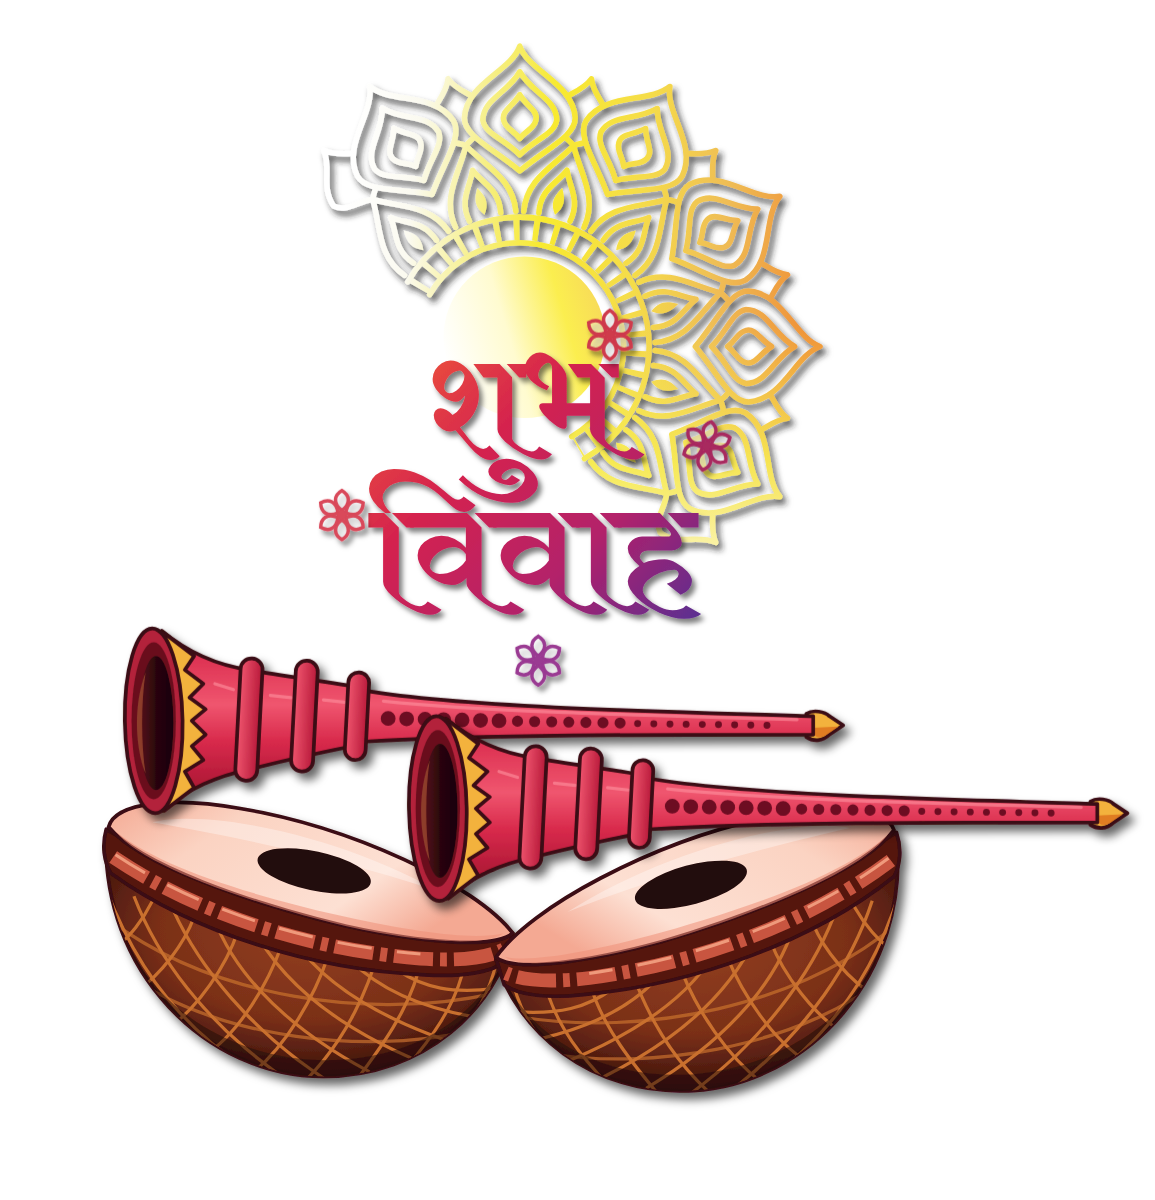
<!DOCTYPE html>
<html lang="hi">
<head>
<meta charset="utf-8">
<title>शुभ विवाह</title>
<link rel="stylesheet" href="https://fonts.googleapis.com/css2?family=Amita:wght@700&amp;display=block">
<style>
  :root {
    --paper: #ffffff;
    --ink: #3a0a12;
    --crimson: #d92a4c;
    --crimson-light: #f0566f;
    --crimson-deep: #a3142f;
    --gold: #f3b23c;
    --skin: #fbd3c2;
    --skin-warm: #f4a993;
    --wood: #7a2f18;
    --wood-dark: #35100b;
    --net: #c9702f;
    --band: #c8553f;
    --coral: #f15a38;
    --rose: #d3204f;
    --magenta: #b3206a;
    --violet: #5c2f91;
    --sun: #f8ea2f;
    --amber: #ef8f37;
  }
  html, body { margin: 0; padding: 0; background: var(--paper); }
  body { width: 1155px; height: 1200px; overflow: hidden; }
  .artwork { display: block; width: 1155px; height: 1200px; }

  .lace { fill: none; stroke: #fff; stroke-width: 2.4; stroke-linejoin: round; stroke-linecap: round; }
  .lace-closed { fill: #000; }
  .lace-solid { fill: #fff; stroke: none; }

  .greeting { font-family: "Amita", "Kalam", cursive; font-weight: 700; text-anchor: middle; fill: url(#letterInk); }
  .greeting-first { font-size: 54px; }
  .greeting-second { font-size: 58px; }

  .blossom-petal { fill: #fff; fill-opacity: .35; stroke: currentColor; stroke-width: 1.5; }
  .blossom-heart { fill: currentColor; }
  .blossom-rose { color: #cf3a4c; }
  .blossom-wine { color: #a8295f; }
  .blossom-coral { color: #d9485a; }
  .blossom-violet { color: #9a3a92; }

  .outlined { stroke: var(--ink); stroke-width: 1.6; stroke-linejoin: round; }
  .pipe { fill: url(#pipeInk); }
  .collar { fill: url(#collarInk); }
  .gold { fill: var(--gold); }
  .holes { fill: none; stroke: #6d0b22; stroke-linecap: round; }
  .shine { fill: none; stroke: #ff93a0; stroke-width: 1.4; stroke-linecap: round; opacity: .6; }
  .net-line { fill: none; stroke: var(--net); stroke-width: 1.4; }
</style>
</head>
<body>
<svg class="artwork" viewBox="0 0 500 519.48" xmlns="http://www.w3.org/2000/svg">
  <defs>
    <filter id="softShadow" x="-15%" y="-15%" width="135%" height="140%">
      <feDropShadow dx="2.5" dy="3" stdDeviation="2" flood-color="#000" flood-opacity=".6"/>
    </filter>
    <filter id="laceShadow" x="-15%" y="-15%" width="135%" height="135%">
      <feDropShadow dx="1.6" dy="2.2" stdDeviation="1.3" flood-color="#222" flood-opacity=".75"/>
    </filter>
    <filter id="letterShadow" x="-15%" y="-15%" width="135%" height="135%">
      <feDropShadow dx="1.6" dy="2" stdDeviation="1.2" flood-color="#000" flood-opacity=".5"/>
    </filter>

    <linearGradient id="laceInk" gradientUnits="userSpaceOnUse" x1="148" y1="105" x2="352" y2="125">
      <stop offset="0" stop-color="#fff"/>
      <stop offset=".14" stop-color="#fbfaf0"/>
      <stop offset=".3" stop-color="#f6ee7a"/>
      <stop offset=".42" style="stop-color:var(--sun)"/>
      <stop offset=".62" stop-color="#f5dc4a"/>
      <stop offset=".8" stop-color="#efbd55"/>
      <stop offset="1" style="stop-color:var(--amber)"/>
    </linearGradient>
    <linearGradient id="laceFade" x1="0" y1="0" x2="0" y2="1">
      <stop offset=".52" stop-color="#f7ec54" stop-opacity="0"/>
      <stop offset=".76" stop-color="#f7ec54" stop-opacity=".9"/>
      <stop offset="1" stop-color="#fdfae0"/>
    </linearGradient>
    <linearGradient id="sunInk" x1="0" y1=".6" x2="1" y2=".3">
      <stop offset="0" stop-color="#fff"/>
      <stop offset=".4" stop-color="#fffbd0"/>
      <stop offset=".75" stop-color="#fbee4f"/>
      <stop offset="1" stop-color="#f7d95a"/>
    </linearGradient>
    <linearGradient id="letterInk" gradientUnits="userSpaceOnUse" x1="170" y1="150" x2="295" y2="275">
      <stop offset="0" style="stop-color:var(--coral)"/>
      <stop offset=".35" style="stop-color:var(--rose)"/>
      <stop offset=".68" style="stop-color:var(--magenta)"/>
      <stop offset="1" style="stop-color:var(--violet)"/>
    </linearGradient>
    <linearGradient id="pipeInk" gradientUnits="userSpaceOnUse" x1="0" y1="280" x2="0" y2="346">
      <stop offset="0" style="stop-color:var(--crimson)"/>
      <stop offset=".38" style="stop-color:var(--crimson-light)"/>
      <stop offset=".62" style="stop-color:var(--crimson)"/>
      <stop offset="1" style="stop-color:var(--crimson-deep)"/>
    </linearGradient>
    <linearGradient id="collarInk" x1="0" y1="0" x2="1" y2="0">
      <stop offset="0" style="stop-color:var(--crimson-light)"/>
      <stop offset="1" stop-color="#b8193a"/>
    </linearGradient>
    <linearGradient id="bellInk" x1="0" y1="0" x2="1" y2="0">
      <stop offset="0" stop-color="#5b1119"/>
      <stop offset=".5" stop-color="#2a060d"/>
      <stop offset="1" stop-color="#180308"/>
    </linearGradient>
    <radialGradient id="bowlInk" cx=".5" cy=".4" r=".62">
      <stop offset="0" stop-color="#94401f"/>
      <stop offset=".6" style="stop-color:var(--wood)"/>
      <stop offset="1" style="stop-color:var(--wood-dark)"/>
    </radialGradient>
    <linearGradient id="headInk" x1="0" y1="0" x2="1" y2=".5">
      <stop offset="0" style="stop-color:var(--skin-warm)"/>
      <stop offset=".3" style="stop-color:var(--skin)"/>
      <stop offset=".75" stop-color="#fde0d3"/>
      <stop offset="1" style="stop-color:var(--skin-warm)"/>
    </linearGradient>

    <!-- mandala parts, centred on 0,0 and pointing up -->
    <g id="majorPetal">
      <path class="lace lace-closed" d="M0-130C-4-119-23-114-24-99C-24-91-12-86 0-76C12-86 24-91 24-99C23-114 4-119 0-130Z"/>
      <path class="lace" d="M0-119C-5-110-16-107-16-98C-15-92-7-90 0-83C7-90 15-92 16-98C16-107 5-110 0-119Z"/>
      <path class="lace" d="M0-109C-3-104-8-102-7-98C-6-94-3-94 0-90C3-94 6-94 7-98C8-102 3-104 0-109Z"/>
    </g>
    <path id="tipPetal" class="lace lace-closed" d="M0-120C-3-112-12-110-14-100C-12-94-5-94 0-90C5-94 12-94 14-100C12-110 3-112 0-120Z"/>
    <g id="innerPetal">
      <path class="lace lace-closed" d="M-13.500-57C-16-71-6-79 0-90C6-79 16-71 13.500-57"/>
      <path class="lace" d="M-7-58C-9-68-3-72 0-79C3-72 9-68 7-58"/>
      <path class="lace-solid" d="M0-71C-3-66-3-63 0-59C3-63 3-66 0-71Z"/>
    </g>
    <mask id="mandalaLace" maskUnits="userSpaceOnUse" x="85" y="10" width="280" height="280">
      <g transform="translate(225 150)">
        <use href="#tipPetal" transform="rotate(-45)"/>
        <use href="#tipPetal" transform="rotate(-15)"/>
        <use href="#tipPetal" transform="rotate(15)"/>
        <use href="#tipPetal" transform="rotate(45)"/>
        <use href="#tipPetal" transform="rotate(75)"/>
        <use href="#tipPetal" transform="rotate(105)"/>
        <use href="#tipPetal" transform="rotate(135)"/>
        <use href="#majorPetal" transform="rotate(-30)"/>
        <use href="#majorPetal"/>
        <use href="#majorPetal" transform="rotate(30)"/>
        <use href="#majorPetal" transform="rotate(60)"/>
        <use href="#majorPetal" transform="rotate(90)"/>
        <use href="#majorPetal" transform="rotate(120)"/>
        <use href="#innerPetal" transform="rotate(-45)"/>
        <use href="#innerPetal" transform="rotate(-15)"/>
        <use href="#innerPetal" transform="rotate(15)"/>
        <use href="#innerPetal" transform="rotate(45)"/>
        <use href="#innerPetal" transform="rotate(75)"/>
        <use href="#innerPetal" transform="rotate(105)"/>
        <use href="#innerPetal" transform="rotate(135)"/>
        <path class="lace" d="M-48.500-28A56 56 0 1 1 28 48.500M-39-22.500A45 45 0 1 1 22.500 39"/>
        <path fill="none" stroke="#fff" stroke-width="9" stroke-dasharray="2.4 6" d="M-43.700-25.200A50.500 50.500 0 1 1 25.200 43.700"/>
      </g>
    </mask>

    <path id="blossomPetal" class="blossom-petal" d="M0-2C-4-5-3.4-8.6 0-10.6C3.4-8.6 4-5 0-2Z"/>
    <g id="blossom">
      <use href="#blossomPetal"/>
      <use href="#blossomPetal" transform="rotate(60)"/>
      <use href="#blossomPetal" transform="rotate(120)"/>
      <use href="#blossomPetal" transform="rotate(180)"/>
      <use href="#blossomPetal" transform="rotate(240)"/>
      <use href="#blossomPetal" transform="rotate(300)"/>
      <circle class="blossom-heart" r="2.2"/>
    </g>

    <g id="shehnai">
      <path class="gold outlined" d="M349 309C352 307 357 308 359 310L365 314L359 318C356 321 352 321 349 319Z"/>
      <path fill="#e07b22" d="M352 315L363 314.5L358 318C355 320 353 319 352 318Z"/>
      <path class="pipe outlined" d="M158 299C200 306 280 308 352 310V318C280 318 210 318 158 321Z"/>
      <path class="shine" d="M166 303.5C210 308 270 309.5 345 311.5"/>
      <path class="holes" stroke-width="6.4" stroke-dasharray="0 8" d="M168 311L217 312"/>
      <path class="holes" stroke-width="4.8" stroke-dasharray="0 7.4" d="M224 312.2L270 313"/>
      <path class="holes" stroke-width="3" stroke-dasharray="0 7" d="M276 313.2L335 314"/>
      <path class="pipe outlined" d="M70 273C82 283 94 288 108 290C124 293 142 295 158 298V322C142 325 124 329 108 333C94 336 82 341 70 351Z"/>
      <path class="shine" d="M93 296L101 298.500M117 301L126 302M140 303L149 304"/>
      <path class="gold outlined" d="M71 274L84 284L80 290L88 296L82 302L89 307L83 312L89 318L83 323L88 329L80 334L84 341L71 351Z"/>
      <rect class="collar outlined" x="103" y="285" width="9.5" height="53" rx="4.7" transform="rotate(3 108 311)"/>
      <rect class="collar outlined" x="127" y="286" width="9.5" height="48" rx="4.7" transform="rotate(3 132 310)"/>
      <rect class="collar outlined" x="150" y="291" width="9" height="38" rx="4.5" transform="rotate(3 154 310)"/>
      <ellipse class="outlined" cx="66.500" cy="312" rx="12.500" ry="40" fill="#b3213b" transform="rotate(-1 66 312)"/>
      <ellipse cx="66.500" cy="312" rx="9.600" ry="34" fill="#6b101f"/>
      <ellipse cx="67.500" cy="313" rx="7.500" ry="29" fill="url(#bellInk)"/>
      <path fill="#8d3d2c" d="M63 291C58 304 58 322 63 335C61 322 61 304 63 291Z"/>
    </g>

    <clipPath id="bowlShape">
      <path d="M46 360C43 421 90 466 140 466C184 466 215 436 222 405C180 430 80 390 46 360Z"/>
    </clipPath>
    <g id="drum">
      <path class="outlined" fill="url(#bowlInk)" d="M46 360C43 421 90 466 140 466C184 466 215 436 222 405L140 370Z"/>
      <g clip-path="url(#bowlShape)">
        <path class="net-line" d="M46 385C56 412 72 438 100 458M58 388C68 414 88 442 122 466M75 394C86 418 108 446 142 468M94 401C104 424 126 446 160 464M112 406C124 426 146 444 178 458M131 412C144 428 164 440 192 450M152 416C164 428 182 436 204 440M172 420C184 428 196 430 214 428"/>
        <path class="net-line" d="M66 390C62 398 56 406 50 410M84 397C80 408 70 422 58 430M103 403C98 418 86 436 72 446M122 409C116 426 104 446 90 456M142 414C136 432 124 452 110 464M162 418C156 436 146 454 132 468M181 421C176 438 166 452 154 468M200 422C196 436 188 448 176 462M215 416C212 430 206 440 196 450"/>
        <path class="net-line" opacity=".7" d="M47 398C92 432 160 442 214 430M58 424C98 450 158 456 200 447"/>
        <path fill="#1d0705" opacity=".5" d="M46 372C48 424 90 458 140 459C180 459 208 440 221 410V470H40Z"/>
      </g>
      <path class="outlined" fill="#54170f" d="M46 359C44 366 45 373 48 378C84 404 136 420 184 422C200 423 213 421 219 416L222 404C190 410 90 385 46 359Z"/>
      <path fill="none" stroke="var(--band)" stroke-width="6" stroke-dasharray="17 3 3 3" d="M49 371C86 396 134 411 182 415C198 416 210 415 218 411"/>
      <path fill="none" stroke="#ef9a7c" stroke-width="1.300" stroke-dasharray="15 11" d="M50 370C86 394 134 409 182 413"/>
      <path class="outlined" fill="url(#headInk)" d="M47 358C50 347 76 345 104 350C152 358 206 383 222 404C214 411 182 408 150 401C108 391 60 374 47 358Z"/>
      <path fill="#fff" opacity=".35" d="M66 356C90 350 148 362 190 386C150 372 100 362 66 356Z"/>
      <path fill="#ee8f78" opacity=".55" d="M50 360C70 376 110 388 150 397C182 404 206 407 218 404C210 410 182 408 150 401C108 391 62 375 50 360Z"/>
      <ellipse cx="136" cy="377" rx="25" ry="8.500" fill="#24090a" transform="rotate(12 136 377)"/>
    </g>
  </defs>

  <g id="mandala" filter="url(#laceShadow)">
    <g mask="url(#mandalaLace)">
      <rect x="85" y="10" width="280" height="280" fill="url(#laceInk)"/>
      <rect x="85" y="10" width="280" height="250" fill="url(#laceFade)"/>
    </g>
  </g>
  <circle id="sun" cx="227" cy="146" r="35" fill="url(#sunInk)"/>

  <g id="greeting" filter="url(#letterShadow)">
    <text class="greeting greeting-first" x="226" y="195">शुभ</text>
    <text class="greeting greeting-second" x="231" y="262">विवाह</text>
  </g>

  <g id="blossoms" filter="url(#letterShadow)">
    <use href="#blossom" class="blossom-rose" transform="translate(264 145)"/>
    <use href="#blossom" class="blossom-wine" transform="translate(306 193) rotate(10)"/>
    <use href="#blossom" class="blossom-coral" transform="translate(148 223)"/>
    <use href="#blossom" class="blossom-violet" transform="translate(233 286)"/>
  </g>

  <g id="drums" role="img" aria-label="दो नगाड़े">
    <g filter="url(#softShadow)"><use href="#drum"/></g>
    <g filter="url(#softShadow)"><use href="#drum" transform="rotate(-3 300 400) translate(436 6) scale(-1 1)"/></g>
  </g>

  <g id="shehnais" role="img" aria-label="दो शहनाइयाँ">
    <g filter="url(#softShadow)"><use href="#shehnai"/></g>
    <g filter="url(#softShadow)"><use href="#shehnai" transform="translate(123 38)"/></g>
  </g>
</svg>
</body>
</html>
______________________________
Find the lines above that hold "laceFade", then copy each of them.

THE COMPLETED TASK »
    <linearGradient id="laceFade" x1="0" y1="0" x2="0" y2="1">
      <rect x="85" y="10" width="280" height="250" fill="url(#laceFade)"/>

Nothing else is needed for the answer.